**Work to be completed:** Lines with "fence" in the entries below: count them and reply with the number alone.
┄┄┄┄┄┄┄┄┄┄
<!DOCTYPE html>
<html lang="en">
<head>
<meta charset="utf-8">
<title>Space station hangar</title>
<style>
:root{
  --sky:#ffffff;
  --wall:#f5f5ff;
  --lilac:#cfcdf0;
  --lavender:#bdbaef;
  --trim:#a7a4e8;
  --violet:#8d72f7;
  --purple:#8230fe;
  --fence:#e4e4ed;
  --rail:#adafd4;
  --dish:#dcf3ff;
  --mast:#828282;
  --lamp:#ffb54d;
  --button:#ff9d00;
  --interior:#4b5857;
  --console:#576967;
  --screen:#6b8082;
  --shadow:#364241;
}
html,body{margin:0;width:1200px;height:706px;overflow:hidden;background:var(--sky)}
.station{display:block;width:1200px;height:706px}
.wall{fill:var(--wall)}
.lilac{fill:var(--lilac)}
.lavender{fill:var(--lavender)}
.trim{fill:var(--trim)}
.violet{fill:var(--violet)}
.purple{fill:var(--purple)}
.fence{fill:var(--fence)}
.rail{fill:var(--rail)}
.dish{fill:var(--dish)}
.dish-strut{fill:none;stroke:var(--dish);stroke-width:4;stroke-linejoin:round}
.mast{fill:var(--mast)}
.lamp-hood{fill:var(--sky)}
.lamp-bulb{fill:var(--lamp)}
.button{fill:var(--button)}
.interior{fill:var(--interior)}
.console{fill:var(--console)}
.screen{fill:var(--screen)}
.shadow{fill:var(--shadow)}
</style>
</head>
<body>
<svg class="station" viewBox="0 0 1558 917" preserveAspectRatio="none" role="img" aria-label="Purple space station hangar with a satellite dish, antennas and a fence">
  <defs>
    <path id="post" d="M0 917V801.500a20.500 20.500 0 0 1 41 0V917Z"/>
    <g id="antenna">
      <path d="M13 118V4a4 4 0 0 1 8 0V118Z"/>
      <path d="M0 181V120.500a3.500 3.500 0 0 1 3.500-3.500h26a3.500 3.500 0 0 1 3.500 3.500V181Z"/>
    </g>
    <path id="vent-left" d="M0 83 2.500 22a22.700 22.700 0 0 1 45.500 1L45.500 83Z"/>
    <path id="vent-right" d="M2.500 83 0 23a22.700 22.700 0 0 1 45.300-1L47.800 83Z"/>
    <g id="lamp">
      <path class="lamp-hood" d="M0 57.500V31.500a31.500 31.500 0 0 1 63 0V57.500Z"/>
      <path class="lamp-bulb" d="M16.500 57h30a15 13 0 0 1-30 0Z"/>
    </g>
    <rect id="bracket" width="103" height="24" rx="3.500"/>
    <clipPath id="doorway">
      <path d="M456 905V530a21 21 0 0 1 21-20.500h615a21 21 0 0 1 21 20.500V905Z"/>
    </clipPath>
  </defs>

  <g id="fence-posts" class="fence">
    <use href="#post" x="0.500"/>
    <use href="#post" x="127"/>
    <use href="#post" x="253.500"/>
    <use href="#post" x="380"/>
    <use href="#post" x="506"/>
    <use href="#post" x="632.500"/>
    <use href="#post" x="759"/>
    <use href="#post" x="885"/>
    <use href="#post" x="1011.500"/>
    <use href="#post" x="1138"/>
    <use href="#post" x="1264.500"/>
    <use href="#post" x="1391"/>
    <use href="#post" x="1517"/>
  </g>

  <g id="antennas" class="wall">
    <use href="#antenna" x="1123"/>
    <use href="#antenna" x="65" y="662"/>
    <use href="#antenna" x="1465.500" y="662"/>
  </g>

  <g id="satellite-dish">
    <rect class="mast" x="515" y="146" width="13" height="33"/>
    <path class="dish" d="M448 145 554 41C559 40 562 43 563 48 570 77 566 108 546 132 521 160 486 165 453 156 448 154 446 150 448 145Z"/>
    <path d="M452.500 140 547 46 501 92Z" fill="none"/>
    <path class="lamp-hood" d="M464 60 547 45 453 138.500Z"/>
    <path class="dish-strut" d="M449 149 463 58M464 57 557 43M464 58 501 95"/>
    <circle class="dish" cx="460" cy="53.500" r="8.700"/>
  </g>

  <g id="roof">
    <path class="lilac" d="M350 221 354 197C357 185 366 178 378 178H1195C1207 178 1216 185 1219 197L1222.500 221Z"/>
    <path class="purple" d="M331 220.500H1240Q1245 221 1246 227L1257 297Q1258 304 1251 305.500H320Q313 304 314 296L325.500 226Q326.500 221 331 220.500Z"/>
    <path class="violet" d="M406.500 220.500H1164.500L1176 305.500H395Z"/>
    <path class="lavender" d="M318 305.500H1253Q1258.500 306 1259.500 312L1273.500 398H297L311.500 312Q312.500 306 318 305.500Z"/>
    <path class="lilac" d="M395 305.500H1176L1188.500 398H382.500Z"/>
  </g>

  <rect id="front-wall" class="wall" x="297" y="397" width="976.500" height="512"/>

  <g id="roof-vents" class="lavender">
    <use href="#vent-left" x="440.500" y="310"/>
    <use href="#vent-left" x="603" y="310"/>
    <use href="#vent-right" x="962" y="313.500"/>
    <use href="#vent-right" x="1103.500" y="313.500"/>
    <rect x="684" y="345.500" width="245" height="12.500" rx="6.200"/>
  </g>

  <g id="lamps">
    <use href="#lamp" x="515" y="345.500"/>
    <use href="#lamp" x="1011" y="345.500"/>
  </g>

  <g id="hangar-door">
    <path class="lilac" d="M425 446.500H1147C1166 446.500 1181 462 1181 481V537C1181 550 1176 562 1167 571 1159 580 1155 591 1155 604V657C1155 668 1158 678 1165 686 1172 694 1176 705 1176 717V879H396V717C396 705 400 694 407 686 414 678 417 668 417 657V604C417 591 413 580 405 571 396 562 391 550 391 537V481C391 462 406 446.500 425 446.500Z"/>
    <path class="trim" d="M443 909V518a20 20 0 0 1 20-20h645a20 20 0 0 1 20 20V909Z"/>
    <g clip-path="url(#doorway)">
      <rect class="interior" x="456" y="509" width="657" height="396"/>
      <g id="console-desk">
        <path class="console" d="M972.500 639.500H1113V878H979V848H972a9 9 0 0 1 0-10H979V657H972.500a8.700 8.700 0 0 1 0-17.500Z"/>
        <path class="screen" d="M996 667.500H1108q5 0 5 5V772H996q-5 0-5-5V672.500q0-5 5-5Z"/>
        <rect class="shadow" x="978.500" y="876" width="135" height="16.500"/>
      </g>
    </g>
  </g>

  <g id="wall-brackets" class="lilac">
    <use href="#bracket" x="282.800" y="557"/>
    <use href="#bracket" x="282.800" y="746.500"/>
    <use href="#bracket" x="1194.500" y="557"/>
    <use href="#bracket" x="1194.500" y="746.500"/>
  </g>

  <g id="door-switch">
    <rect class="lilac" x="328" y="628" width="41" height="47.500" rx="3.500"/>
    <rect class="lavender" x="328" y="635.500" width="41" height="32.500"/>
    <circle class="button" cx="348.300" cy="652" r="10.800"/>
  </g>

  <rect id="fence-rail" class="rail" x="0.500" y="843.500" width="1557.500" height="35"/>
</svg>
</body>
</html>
┄┄┄┄┄┄┄┄┄┄
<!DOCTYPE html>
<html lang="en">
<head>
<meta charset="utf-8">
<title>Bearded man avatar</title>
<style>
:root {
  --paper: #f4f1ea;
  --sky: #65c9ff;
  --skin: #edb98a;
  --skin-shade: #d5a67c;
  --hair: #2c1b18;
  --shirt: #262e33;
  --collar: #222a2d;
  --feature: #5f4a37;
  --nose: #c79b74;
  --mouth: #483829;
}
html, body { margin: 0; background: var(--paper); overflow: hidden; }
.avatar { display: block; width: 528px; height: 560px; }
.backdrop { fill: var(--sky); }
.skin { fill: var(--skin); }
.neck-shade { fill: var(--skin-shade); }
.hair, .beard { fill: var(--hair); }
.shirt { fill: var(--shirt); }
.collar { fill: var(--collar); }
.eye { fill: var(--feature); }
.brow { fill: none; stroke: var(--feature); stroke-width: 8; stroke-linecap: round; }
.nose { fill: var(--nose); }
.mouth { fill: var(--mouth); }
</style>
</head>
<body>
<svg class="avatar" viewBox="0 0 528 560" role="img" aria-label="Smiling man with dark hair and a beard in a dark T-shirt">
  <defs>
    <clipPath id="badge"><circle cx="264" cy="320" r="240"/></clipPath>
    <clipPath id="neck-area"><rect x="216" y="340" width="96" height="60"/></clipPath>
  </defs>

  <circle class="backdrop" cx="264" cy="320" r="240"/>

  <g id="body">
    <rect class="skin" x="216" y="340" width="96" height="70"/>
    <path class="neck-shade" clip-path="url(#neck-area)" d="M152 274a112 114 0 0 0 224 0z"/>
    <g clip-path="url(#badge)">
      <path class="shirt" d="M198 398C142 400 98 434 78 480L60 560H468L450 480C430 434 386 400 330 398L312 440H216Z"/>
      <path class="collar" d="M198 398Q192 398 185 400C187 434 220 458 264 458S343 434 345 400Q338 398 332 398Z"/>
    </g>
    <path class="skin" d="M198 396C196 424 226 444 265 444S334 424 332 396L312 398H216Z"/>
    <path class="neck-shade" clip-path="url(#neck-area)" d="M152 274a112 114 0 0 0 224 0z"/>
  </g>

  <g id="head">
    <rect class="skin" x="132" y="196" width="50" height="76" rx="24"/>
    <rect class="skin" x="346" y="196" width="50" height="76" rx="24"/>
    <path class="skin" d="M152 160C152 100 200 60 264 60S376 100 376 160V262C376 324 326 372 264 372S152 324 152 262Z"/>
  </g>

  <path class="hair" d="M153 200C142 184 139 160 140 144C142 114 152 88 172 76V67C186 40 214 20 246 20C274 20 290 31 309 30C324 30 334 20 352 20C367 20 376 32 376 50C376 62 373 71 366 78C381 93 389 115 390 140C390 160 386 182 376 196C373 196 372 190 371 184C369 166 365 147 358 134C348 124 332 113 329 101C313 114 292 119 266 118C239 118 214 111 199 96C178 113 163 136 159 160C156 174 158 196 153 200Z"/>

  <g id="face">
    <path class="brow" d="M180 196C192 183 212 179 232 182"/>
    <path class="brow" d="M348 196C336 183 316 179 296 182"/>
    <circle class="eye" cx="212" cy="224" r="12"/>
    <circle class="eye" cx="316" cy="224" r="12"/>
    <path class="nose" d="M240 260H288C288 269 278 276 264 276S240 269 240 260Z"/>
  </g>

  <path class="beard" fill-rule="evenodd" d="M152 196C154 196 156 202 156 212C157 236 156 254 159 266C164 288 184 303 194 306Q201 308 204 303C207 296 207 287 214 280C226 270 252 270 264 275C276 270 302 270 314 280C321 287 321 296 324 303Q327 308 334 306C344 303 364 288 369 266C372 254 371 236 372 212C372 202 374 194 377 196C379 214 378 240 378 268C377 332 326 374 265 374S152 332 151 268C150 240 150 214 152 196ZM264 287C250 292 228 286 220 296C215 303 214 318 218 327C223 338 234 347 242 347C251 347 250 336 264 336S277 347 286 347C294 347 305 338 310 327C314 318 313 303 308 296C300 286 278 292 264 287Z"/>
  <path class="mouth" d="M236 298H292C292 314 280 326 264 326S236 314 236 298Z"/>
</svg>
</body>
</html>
┄┄┄┄┄┄┄┄┄┄
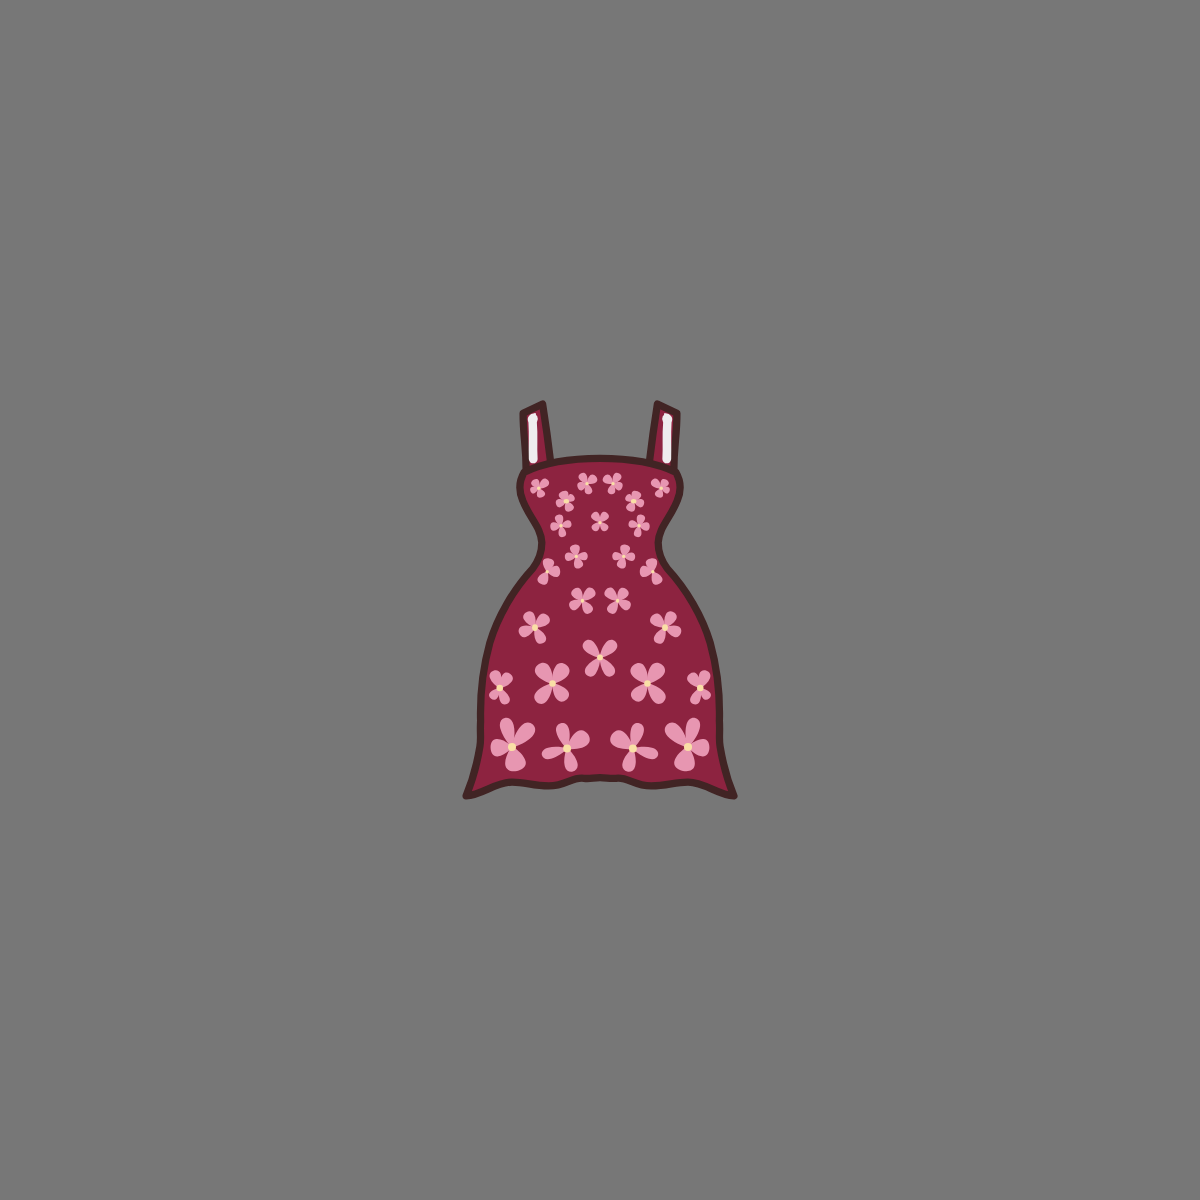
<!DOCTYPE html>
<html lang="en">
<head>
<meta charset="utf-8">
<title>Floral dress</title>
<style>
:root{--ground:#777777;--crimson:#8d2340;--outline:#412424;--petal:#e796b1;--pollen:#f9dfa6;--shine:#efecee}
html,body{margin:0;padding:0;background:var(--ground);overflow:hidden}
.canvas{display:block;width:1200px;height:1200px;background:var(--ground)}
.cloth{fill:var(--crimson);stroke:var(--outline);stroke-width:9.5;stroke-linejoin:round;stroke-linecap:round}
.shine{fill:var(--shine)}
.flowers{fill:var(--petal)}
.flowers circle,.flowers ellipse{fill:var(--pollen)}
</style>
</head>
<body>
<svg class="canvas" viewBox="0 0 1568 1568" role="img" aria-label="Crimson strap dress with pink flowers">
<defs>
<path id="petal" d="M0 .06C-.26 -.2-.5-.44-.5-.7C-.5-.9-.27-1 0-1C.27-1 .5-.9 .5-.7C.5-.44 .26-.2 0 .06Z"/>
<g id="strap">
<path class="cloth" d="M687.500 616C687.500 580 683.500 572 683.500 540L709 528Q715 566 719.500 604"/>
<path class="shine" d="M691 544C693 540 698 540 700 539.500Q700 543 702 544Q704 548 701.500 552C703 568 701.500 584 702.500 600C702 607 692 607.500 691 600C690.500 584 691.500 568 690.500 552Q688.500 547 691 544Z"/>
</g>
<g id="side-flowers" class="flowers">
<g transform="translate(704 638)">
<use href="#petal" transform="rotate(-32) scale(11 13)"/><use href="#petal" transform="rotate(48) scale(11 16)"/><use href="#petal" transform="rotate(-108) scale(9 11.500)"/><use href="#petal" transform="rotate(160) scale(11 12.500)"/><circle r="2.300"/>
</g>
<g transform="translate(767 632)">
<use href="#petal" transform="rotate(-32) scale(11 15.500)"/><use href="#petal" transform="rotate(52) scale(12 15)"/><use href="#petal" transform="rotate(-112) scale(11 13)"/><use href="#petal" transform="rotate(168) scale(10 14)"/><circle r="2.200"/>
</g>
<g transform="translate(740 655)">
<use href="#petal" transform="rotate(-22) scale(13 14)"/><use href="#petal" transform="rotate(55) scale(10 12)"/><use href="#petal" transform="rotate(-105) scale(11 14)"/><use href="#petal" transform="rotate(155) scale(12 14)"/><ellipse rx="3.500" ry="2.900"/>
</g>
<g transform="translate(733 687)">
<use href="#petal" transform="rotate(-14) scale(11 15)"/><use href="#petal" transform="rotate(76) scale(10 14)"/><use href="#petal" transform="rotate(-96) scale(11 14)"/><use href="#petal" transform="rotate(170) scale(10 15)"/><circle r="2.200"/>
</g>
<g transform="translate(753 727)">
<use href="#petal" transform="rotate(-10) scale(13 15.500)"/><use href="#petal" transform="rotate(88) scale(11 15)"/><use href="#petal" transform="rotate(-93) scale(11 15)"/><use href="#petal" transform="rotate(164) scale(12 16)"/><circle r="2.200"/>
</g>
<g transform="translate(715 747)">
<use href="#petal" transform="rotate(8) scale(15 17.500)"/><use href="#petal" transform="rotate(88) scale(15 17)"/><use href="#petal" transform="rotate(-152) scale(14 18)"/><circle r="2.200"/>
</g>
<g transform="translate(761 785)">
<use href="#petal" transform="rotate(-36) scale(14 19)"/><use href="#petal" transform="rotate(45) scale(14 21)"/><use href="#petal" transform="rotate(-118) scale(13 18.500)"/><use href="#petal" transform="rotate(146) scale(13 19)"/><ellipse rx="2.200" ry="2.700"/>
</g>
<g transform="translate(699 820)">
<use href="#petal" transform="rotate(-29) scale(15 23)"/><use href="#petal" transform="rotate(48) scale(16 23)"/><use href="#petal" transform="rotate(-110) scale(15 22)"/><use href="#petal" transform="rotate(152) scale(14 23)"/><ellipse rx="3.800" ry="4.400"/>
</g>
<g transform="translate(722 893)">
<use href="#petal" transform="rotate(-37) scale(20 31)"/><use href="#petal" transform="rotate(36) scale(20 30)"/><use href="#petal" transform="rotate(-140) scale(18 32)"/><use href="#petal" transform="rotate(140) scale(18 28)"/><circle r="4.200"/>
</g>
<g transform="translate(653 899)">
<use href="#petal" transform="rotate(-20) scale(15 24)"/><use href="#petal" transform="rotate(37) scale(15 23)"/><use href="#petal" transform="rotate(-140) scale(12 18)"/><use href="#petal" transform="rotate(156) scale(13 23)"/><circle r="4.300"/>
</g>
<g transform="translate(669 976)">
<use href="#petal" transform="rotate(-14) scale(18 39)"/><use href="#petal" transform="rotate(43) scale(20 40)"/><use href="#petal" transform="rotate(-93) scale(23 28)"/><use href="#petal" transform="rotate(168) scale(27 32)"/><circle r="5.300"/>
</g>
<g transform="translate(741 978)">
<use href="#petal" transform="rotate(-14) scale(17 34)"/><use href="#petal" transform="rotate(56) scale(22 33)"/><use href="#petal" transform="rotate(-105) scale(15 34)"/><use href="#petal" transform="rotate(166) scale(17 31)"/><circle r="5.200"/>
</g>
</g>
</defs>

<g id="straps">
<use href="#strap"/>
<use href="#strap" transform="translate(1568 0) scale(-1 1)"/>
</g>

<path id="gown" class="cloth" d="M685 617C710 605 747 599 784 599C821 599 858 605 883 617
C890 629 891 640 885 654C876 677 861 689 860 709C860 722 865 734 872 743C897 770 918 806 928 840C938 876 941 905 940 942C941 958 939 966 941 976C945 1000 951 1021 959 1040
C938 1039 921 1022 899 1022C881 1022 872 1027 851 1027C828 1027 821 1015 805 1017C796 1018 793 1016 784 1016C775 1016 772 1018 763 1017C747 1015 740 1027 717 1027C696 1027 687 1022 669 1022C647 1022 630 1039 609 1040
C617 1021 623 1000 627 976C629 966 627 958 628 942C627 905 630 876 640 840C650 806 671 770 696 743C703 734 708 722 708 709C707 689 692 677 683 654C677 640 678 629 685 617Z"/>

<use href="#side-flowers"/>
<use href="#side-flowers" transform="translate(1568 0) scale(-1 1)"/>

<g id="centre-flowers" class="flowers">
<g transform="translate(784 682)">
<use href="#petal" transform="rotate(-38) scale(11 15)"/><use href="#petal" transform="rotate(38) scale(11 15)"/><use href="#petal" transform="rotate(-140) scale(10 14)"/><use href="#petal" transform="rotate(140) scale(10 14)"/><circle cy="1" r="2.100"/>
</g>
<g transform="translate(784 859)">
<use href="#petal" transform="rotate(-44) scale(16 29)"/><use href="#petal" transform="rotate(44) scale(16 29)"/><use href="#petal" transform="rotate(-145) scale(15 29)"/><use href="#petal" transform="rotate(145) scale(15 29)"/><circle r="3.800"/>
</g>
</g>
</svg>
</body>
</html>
┄┄┄┄┄┄┄┄┄┄
**Exercise response:** 5